    • Well done Jeremy, don’t get carried away with it though. As you get comfortable learning how, next is learning when. I’ll never forget the time I was in line and a recent immigrant from a certain subcontinent was arguing in the express lane of the grocery store with the clerk. Turns out he was offering to pay $0.17/roll on a max pack of toilet paper instead of the posted price. It was an advertised item so I knew that the rolls were $0.20/roll. Not exactly a big win negotiation but if the clerk had said Ok right away maybe it would be worth it. I don’t know how it ended as I got into a different line and when I left they were still arguing.

  7. My wife and I didn’t get much help for our wedding (and didn’t have much saved). We ended up with about $24k in credit card debt at the end of 2007. We were paying over the minimum for awhile, but it was slow going. Late last year we finally made our last payment and officially credit card debt free – except for the monthly balance which we now pay in full. While we were getting there, I read your book and setup our plan once our money was freed up. Now we both have Roth IRAs and couple grand around in savings (which normally had no more than $100 in it). Next step, school loans! Thanks for all of your advice and hard work – Happy Birthday!

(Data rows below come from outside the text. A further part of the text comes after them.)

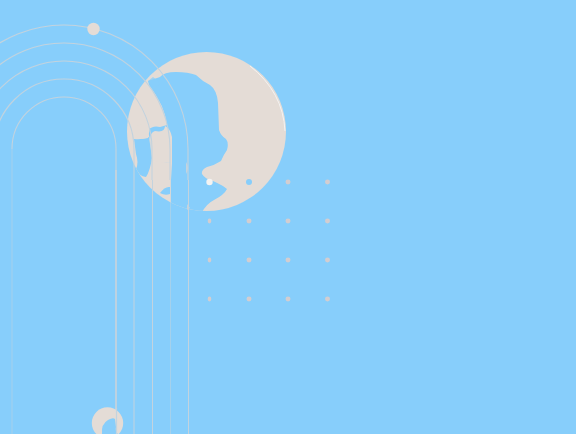
<!DOCTYPE html>
<html lang="en">
<head>
<meta charset="utf-8">
<title>Arches and moon</title>
<style>
:root { --sky: #87cefb; --sand: #e4dcd6; --line: #c3d3de; --dot: #d3cdd0; --pale: #f4f3f2; }
html, body { margin: 0; background: var(--sky); overflow: hidden; }
svg { display: block; width: 576px; height: 434px; }
.sky { fill: var(--sky); }
.sand { fill: var(--sand); }
.arches { fill: none; stroke: var(--line); stroke-width: 1.1; }
.legs { fill: none; stroke: var(--line); stroke-width: 1; }
.dots { fill: var(--dot); }
</style>
</head>
<body>
<svg viewBox="0 0 576 434" role="img" aria-label="Thin arches, a cut-out moon and a grid of dots on a blue sky">
  <defs>
    <clipPath id="moon-disc"><circle cx="206.5" cy="131.5" r="79.5"/></clipPath>
    <filter id="soft-edge" x="-10%" y="-10%" width="120%" height="120%"><feGaussianBlur stdDeviation="0.6"/></filter>
    <ellipse id="dot" rx="2.5" ry="2.4"/>
    <g id="dot-row">
      <ellipse cx="209.5" rx="1.8" ry="2.4"/>
      <use href="#dot" x="249"/>
      <use href="#dot" x="288"/>
      <use href="#dot" x="327.5"/>
    </g>
  </defs>

  <rect class="sky" width="576" height="434"/>

  <g id="moon">
    <circle class="sand" cx="206.5" cy="131.5" r="79.5"/>
    <path d="M250 66Q283 92 285 131" fill="none" stroke="var(--pale)" stroke-width="1"/>
    <g class="sky" clip-path="url(#moon-disc)" filter="url(#soft-edge)">
      <path d="M160 77Q164 72 176 72Q188 72 196 75Q202 81 210 85Q217 90 218 103L219 130Q221 136 226 139Q229 143 227 150Q224 154 221 161Q215 165 207 167Q201 170 202 174Q205 179 213 181Q224 186 227 189Q224 195 214 200Q206 204 201 214L171 214L171 180L172 163Q160 162 153 159Q151 150 150 140L148 130Q153 125 160 127L167 125Q165 106 149 85L148 81Z"/>
      <path class="sand" d="M152 160Q156 163 172 163L172 137Q170 128 165 126Q165 133 155 131Q148 133 151 148Z"/>
      <path d="M134 139Q142 140 149 137L152 158Q150 171 146 177Q139 176 136 169Q139 163 136 154Z"/>
      <path d="M135 135Q138 140 148 138L150 128L142 124L135 126Z" class="sand"/>
      <path d="M160 193Q165 186 170 187L170 194Q165 196 160 193Z"/>
      <path d="M148 81L153 77Q158 80 160 84L153 88Z" opacity=".7"/>
    </g>
    <path d="M186 162Q190 168 186 174Z" fill="var(--line)"/>
    <path d="M187 204L190 208L187 210Z" fill="var(--line)"/>
  </g>

  <g id="arch-curves" class="arches">
    <path d="M-60 149A124 124 0 0 1 188 149V180"/>
    <path d="M-42 149A106 106 0 0 1 170 149V180"/>
    <path d="M-24 149A88 88 0 0 1 152 149V180"/>
    <path d="M-6 149A70 70 0 0 1 134 149V180"/>
    <path d="M12 149A52 52 0 0 1 116 149V180"/>
  </g>
  <g id="arch-legs" class="legs">
    <path d="M188.5 180V434M152.5 180V434M134 180V434"/>
    <path d="M170.5 180V434M12 149V434" opacity=".5"/>
    <path d="M116 170V434" stroke-width="1.8"/>
  </g>

  <circle id="arch-bead" class="sand" cx="93.5" cy="29" r="6.2"/>

  <g id="dot-grid" class="dots">
    <circle cx="209.5" cy="182" r="3.2" fill="var(--pale)"/>
    <circle class="sky" cx="249" cy="182" r="3"/>
    <use href="#dot" x="288" y="182"/>
    <use href="#dot" x="327.5" y="182"/>
    <use href="#dot-row" y="221"/>
    <use href="#dot-row" y="260"/>
    <use href="#dot-row" y="299"/>
  </g>

  <g id="small-moon">
    <circle class="sand" cx="107.5" cy="423" r="15.7"/>
    <path class="sky" d="M102 434Q101 424 108 420Q113 417 115 419L116 427Q115 432 118 434Z"/>
    <path d="M116.5 408V434" stroke="var(--line)" stroke-width="1.2"/>
  </g>
</svg>
</body>
</html>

  8. I gave up specifically tracking and paying most of my bills, and switched what I could to autopay. After the first couple of weeks, I now get upset when I encounter a monthly bill with no good autopay options.

  9. Hello Ramit…. I am turning 29 today too!

    Best Regards from Brazil.

  10. Recommendations from your site helped me double my income which allowed me to pay off the last of my credit cards and establish a 6 month emergency fund. Next on my list is to pay off my car and student loans in early 2012. Thanks and Happy Birthday!